→ Stored dataset items:
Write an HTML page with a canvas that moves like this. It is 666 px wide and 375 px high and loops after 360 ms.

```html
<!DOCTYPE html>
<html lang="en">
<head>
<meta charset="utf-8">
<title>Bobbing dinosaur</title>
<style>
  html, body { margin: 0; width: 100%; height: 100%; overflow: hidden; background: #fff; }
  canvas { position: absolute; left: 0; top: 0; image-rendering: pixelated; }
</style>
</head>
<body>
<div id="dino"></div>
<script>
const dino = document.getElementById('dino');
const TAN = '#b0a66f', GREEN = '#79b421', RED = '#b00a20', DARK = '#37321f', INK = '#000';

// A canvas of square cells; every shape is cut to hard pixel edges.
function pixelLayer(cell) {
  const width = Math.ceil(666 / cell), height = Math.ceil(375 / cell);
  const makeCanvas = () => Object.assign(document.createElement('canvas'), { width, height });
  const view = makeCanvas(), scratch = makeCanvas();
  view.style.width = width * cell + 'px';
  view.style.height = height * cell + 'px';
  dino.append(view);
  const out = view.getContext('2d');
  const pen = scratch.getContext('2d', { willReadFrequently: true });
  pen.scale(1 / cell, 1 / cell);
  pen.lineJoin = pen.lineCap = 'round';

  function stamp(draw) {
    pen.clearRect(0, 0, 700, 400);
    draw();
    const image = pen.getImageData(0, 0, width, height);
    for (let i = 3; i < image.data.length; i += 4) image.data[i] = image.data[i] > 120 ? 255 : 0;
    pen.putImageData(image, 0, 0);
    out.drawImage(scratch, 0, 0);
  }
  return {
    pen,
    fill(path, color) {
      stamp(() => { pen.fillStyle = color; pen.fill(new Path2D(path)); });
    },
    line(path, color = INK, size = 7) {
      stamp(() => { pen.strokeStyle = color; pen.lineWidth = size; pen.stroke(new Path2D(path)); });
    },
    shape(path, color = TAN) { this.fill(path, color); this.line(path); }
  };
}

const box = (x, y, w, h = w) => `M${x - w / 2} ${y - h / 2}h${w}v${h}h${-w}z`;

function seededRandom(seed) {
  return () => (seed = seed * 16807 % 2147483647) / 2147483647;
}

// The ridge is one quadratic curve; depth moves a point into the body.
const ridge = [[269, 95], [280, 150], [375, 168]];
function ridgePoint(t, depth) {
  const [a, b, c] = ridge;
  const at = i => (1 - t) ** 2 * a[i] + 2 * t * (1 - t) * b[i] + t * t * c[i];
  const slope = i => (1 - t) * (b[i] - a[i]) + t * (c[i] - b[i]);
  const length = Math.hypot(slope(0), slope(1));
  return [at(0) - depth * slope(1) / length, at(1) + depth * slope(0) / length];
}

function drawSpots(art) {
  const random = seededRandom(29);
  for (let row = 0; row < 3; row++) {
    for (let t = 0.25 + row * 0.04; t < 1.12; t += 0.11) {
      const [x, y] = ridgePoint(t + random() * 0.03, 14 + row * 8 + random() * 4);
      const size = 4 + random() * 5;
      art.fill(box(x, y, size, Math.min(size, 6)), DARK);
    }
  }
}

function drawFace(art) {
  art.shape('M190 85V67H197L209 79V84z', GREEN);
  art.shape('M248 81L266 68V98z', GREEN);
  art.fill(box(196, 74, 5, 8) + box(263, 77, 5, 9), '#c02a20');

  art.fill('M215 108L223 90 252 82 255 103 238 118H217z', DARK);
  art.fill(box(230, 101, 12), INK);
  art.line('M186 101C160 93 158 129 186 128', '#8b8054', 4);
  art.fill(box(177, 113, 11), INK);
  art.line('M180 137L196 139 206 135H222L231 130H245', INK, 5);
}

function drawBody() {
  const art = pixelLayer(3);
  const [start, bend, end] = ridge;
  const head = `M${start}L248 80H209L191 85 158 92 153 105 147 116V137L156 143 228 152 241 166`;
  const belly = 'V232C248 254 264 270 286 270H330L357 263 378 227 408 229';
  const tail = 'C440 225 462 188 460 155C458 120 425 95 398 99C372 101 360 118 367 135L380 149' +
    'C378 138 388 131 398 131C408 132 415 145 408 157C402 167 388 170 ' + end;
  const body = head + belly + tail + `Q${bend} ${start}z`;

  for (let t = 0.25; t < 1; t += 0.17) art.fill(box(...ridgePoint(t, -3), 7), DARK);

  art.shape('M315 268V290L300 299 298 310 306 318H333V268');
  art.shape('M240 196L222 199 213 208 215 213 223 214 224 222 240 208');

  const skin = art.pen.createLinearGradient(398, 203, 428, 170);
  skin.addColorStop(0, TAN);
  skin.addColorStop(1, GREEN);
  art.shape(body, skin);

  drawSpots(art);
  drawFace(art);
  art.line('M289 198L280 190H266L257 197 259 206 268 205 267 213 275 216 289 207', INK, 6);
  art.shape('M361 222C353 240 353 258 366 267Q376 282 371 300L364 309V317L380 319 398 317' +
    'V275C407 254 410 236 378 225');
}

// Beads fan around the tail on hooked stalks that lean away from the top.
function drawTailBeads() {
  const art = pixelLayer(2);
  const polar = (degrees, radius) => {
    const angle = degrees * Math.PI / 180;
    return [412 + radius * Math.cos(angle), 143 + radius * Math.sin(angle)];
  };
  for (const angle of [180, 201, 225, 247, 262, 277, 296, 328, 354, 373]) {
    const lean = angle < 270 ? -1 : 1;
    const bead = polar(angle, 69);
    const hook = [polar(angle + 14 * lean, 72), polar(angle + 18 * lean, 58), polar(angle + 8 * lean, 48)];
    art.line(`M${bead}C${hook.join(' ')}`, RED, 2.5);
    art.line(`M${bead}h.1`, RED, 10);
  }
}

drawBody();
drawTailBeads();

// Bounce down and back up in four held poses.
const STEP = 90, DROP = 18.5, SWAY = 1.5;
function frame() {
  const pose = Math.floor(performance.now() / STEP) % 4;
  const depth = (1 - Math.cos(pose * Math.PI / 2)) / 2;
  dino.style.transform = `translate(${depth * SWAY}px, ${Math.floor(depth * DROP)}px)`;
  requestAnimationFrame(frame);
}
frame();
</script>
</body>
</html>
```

→ WORK ORDER: The answer is each line from the entries above in which the word "shape" occurs.

→ RESULT OF THE TASK:
// A canvas of square cells; every shape is cut to hard pixel edges.
    shape(path, color = TAN) { this.fill(path, color); this.line(path); }
  art.shape('M190 85V67H197L209 79V84z', GREEN);
  art.shape('M248 81L266 68V98z', GREEN);
  art.shape('M315 268V290L300 299 298 310 306 318H333V268');
  art.shape('M240 196L222 199 213 208 215 213 223 214 224 222 240 208');
  art.shape(body, skin);
  art.shape('M361 222C353 240 353 258 366 267Q376 282 371 300L364 309V317L380 319 398 317' +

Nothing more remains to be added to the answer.